Strike action suspended nationwide
In December 2010, most of the trade unions in Cyprus called off planned strike action after reaching a framework agreement with the Minister of Finance over proposed fiscal recovery measures. The most representative trade unions in the public and private sector, with the exception of the education unions, called off strikes that had been announced for mid-December. However, government measures were due to be re-examined in late January 2011.
At an all-trade union congress held on 13 December 2010, the leaders of the Pancyprian Public Employees’ Trade Union (PASYDY), the Pancyprian Federation of Labour (PEO) and the Cyprus Workers’ Confederation (SEK) proposed that strikes that had been announced for mid-December 2010 be called off. The decision came after a framework agreement was reached on the same day between the Minister of Finance and the three unions.
The proposal to suspend the strikes – including a 24-hour strike in the public sector that had been scheduled for 16 December 2010 – was approved by almost all 14 organisations taking part in the congress, with the exception of organisations active in the area of education.
Specifically, the Organisation of Secondary School Teachers of Cyprus (OELMEK), the Association of Teachers of Technical Education (OLTEK) and the Pancyprian Greek Teachers’ Organisation (POED), which represent the vast majority of employees in education, claimed there was not enough time for their members to approve the relevant decision. Therefore, they went ahead with a planned two-hour work stoppage in all the country’s schools on 14 December 2010.
Reasons for the crisis
The trade unions were opposing the government’s intention to take forward a package of fiscal recovery measures, without any prior social dialogue. The whole package of measures, amounting to €250 million, includes 5% value-added tax (VAT) to be levied on medicines and food, which had not previously been subject to VAT, and an increase in VAT on tobacco products. Fewer jobs and lower operating costs in the public sector were also foreseen.
The unions are diametrically opposed to a draft bill that has been submitted on public sector pensions, according to which the pension levels will be calculated not on the basis of salary at retirement but on the basis of average pay for the last two years before retirement.

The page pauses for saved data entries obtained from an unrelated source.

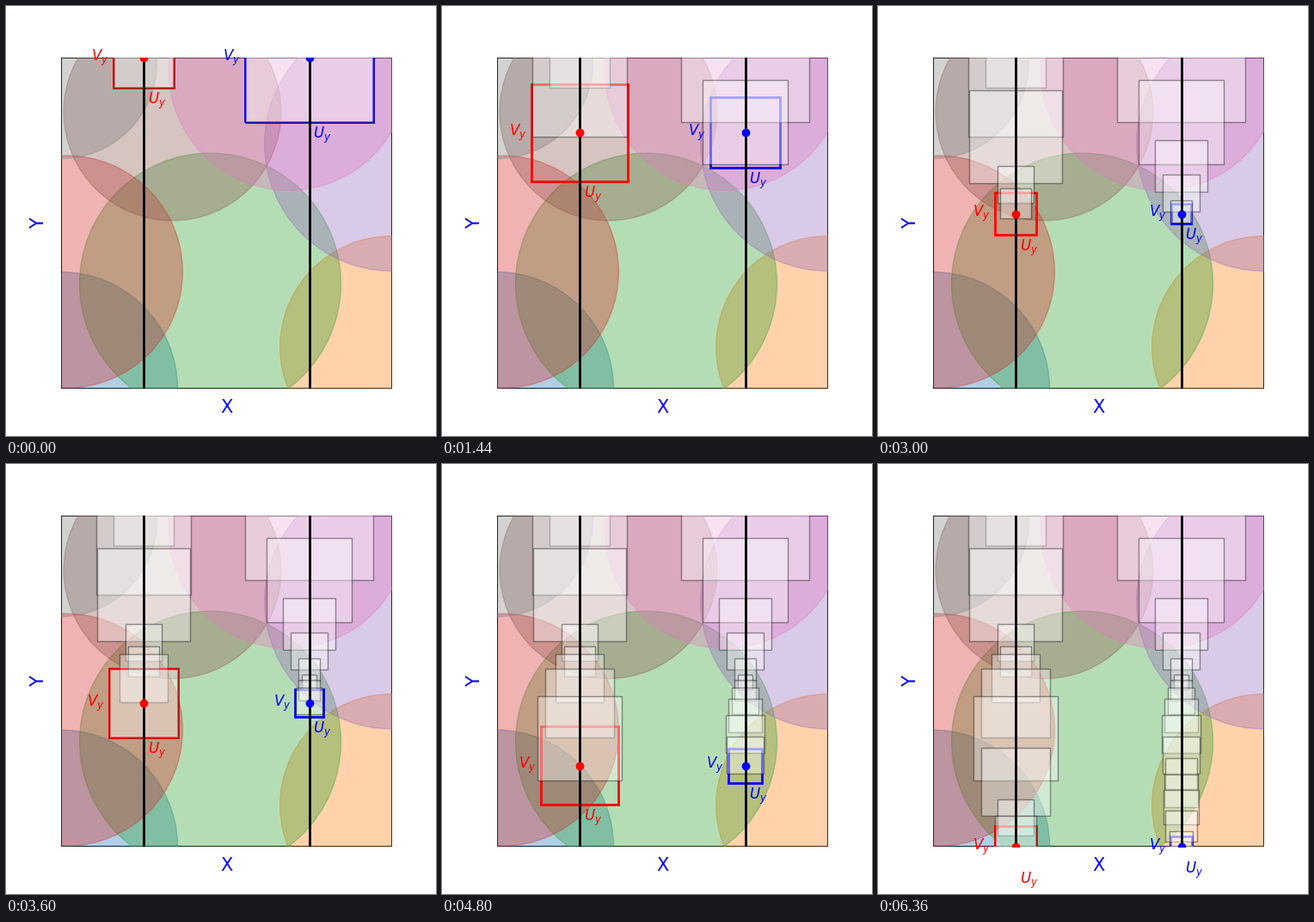
Write a matplotlib script that moves like this. It is 500 px wide and 500 px high and loops after 6.4 s.

```python
import numpy as np
import matplotlib.pyplot as plt
from matplotlib.animation import FuncAnimation
from matplotlib.patches import Circle, Rectangle

FRAMES = 160
LOOP_MS = 6400
GAP = 0.04      # label offset
MARGIN = 0.01   # keeps each square strictly inside its disc

# Open cover of the unit square: centre x, centre y, radius, colour
DISCS = [
    (0.0, 0.0, 0.3527, "tab:blue"),
    (0.998, 0.125, 0.336, "tab:orange"),
    (0.4513, 0.3169, 0.3947, "tab:green"),
    (0.017, 0.353, 0.351, "tab:red"),
    (1.0, 0.74, 0.3846, "tab:purple"),
    (0.337, 0.836, 0.3283, "tab:brown"),
    (0.688, 0.961, 0.362, "tab:pink"),
    (0.0, 0.985, 0.29, "tab:gray"),
]
HEIGHTS = np.linspace(1, 0, FRAMES)


def half_size(x, y):
    """Half side of the largest safe square around (x, y) in one disc."""
    room = max(r - np.hypot(x - cx, y - cy) for cx, cy, r, _ in DISCS)
    return room / np.sqrt(2) - MARGIN


def square(x, y, h, **style):
    return ax.add_patch(Rectangle((x - h, y - h), 2 * h, 2 * h, **style))


class Tube:
    """A point sliding down a vertical line, leaving a finite subcover."""

    def __init__(self, x, color):
        self.x = x
        self.box = square(x, 1, 0, fill=False, ec=color, lw=2)
        self.cover = []
        floor = 2
        for i, y in enumerate(HEIGHTS):
            if y < floor:
                h = half_size(x, y)
                patch = square(x, y, h, fc="white", ec="black", alpha=0.4)
                self.cover.append((i, patch))
                floor = y - h
        ax.plot([x, x], [0, 1], color="black", lw=2)
        self.dot, = ax.plot([x], [1], "o", color=color, ms=6)
        label = dict(color=color, fontsize=12, ha="center", va="center")
        self.v = ax.text(x, 1, "$V_y$", **label)
        self.u = ax.text(x, 1, "$U_y$", **label)

    def update(self, i):
        x, y = self.x, HEIGHTS[i]
        h = half_size(x, y)
        self.box.set_bounds(x - h, y - h, 2 * h, 2 * h)
        self.dot.set_data([x], [y])
        self.v.set_position((x - h - GAP, y))
        self.u.set_position((x + GAP, y - h - GAP))
        for start, patch in self.cover:
            patch.set_visible(i >= start)


fig, ax = plt.subplots(figsize=(5, 5), dpi=100)
fig.subplots_adjust(left=0.125, right=0.9, bottom=0.11, top=0.88)
ax.set(xlim=(0, 1), ylim=(0, 1), aspect="equal")
ax.axis("off")

ax.add_patch(Rectangle((0, 0), 1, 1, fill=False, ec="black", lw=1.5))
for cx, cy, r, color in DISCS:
    ax.add_patch(Circle((cx, cy), r, color=color, alpha=0.35))

axis_label = dict(color="blue", fontsize=15, ha="center", va="center")
ax.text(0.5, -0.058, "X", **axis_label)
ax.text(-0.068, 0.5, "Y", rotation=90, **axis_label)

tubes = [Tube(0.25, "red"), Tube(0.75, "blue")]


def update(i):
    for tube in tubes:
        tube.update(i)
    return []


anim = FuncAnimation(fig, update, frames=FRAMES, init_func=lambda: update(0),
                     interval=LOOP_MS / FRAMES, repeat=True, repeat_delay=0)
plt.show()
```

Again with regard to the public sector, although the government has announced its intention to save €35 million from the state payroll, it has not created specific proposals. It has given assurances that no provision will be made for lower pay, but rather for a slower rate of pay increases.
Content of agreement
The framework agreement reached between the government and the three unions – PASYDY, PEO and SEK – covers three basic points, which essentially indicate the direction in which the government will be moving, rather than the government measures as such. The agreement includes the following provisions.
- Issues affecting benefits and acquired rights of workers will be resolved through dialogue with the social partners, in accordance with the provisions of the collective labour agreements and the existing statutory framework, and not through legislation.
- The government is committed to reinstating measures for taxation of wealth, so that the wealthy contribute more towards increasing public revenues.
- The government is committed to diversifying its policy with regard to fiscal recovery measures, based on the introduction of offsets aimed at supporting vulnerable population groups, which are hit harder both by the emergency fiscal recovery measures and by the effects of the global financial crisis.
Though all three unions have expressed their satisfaction with the stance of the Minister of Finance, they still have reservations over the successful implementation of the agreement. In this context, the next all-trade union congress was scheduled for late January 2011 so that the trade union movement could revise its positions after evaluating the government measures.
Eva Soumeli, Cyprus Institute of Labour (INEK/PEO)